EXERCISE DATA:
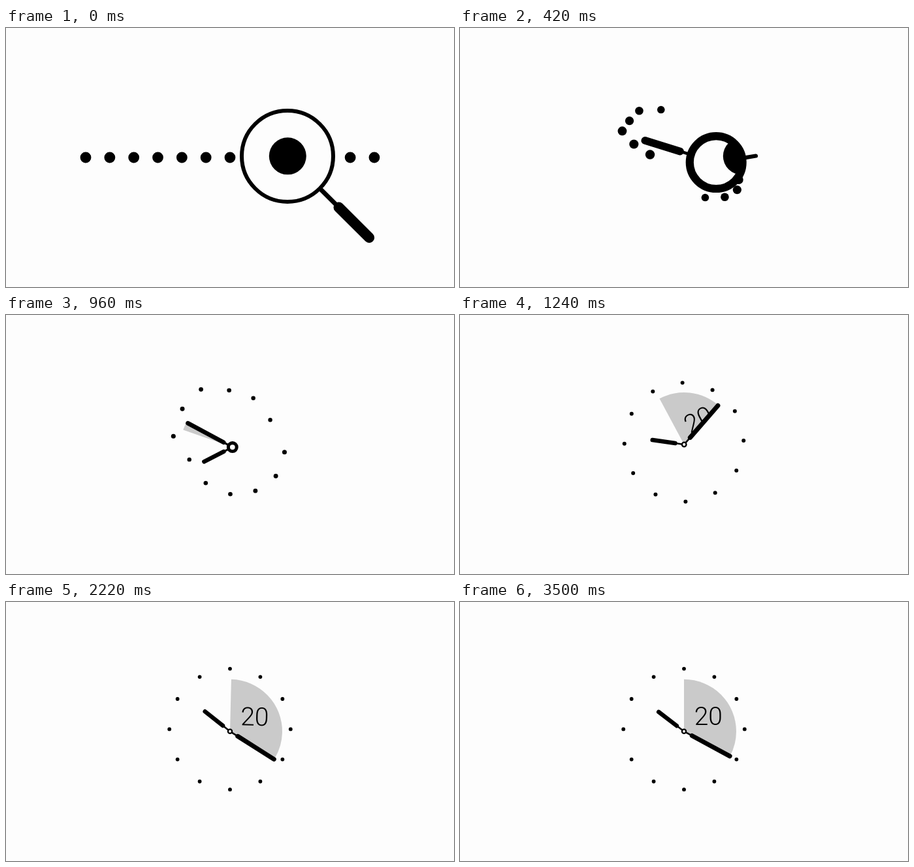
Write an HTML page with a canvas that moves like this. It is 686 px wide and 398 px high and loops after 3.52 s.

```html
<!DOCTYPE html>
<html lang="en">
<head>
<meta charset="utf-8">
<title>Lens to clock</title>
<style>
  html, body { margin: 0; width: 100%; height: 100%; overflow: hidden; background: #fdfdfd; }
  canvas { display: block; }
</style>
</head>
<body>
<canvas id="stage" width="686" height="398"></canvas>
<script>
const LOOP = 3520;
const INK = '#000', PAPER = '#fdfdfd', WEDGE = '#cacaca';
const KEYS = [0, 260, 680, 1240, 1660, 2220, 2780, 3500];
const RAD = Math.PI / 180;
const ctx = document.getElementById('stage').getContext('2d');

// Monotone cubic curve through the given values; holds the last one.
function track(values, times = KEYS) {
  const last = values.length - 1;
  const slope = i => (values[i + 1] - values[i]) / (times[i + 1] - times[i]);
  const tangent = values.map((v, i) => {
    if (i === 0 || i === last) return 0;
    const a = slope(i - 1), b = slope(i);
    return a * b > 0 ? 2 * a * b / (a + b) : 0;
  });
  return t => {
    if (t >= times[last]) return values[last];
    let i = 0;
    while (t >= times[i + 1]) i++;
    const d = times[i + 1] - times[i], u = (t - times[i]) / d, w = 1 - u;
    return values[i] * w * w * (1 + 2 * u) + values[i + 1] * u * u * (3 - 2 * u)
      + d * u * w * (tangent[i] * w - tangent[i + 1] * u);
  };
}

const lens = {
  x: track([431, 415.5, 355.7, 343.2, 343]),
  y: track([197, 206, 207, 199, 198.8]),
  r: track([70, 57.5, 14, 3.3, 3.1]),
  width: track([6, 13, 9.3, 2.3, 2.3])
};
const minute = {
  angle: track([135, 181, 516, 760.6, 849, 842.5, 840, 838.5]),
  from: track([111, 86, 20, 14, 14]),
  to: track([177, 145, 76.5, 79, 79.8]),
  width: track([16, 15, 6.5, 7, 7]),
  stem: track([7, 5, 4, 2.6, 2.6])
};
const hour = {
  angle: track([4, 26.6, 190.6, 278, 310.6, 308.6, 307.9, 307.6]),
  from: track([30, 28, 18, 13.8, 14]),
  to: track([66, 68, 48.6, 49, 49]),
  width: track([7, 6, 6.5, 6.5, 6.5]),
  stem: track([7, 5, 4, 2.6, 2.6])
};
const wedgeStart = track([-100, -100, -100, -28.2, 4, 1.4, 0.5, 0]);

// Dots, counted from each end of the row towards its middle.
const HUB = { x: 343, y: 195.4 };
const ROW_Y = 199, GAP = 36.83;
const SWIRL = {
  left: [[388, 173], [371, 139.5], [342.5, 126.5], [301.5, 110], [279, 138.5], [266.5, 177]],
  right: [[299.5, 207], [313, 242], [342, 264.5], [374, 267], [401, 253], [410, 223]]
};

function polar([x, y], isRight) {
  const dx = x - HUB.x, dy = y - HUB.y;
  let angle = Math.atan2(dx, -dy) / RAD;
  if (isRight && angle < 0) angle += 360;
  return { angle, r: Math.hypot(dx, dy) };
}

function makeDot(side, k) {
  const isRight = side === 'right';
  const x = HUB.x + (isRight ? 1 : -1) * (6 - k) * GAP;
  const bend = Math.exp(-0.5 * k - 0.12 * k * k);
  const curl = isRight
    ? [x - 56 * 0.41 ** k, ROW_Y + 22 * bend]
    : [x + 52 * 0.33 ** k, ROW_Y - 38 * bend];
  const [a, b, c] = [[x, ROW_Y], curl, SWIRL[side][k]].map(p => polar(p, isRight));
  const end = (isRight ? 240 : 60) - 30 * k;
  const mid = b.r + (c.r - b.r) * (0.9 - 0.08 * k);
  return {
    angle: track([a.angle, b.angle, c.angle, end - 1.5, end]),
    dist: track([a.r, b.r, mid, c.r, 91.3, 92.8], [0, 260, 470, 680, 1240, 1660]),
    size: track([8.4, 8.4 - 1.1 * 0.6 ** k, 3.6 + 0.2 * k, 3, 2.9])
  };
}
const dots = ['left', 'right'].flatMap(side => SWIRL[side].map((p, k) => makeDot(side, k)));
const middleDot = track([8.4, 0], [0, 240]);

function disc(x, y, r, fill = INK) {
  ctx.beginPath();
  ctx.arc(x, y, Math.max(r, 0), 0, 2 * Math.PI);
  ctx.fillStyle = fill;
  ctx.fill();
}

function bar(from, to, width) {
  ctx.beginPath();
  ctx.moveTo(0, -from);
  ctx.lineTo(0, -to);
  ctx.lineWidth = width;
  ctx.stroke();
}

function drawHand(hand, x, y, t) {
  ctx.save();
  ctx.translate(x, y);
  ctx.rotate(hand.angle(t) * RAD);
  ctx.lineCap = 'round';
  bar(0, hand.from(t), hand.stem(t));
  bar(hand.from(t), hand.to(t), hand.width(t));
  ctx.restore();
}

function drawWedge(x, y, t) {
  const start = wedgeStart(t);
  const sweep = Math.min(minute.angle(t) - 720 - start, 120);
  if (sweep <= 0) return;
  ctx.save();
  ctx.translate(x, y);
  ctx.rotate(start * RAD);
  ctx.beginPath();
  ctx.moveTo(0, 0);
  ctx.arc(0, 0, 80, -90 * RAD, (sweep - 90) * RAD);
  ctx.closePath();
  ctx.fillStyle = WEDGE;
  ctx.fill();
  ctx.clip();
  ctx.fillStyle = INK;
  ctx.font = '300 39px Roboto, Inter, sans-serif';
  ctx.textAlign = 'center';
  ctx.fillText('20', 37.3, -10);
  ctx.restore();
}

function drawLens(x, y, t) {
  const r = lens.r(t);
  disc(x, y, r, PAPER);
  ctx.save();
  ctx.beginPath();
  ctx.arc(x, y, r, 0, 2 * Math.PI);
  ctx.clip();
  disc(431.3, 196.8, 28.5);
  ctx.restore();
  ctx.beginPath();
  ctx.arc(x, y, r, 0, 2 * Math.PI);
  ctx.lineWidth = lens.width(t);
  ctx.stroke();
}

function draw(t) {
  ctx.fillStyle = PAPER;
  ctx.fillRect(0, 0, 686, 398);
  ctx.strokeStyle = INK;
  const x = lens.x(t), y = lens.y(t);
  drawWedge(x, y, t);
  disc(HUB.x, ROW_Y, middleDot(t));
  for (const dot of dots) {
    const a = dot.angle(t) * RAD, d = dot.dist(t);
    disc(HUB.x + d * Math.sin(a), HUB.y - d * Math.cos(a), dot.size(t));
  }
  drawHand(hour, x, y, t);
  drawHand(minute, x, y, t);
  drawLens(x, y, t);
}

const begin = performance.now();
function tick() {
  draw((performance.now() - begin) % LOOP);
  requestAnimationFrame(tick);
}
tick();
</script>
</body>
</html>
```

TASK TO CARRY OUT: Every line above that holds "times" should be copied out.

ANSWER BOX:
function track(values, times = KEYS) {
  const slope = i => (values[i + 1] - values[i]) / (times[i + 1] - times[i]);
    if (t >= times[last]) return values[last];
    while (t >= times[i + 1]) i++;
    const d = times[i + 1] - times[i], u = (t - times[i]) / d, w = 1 - u;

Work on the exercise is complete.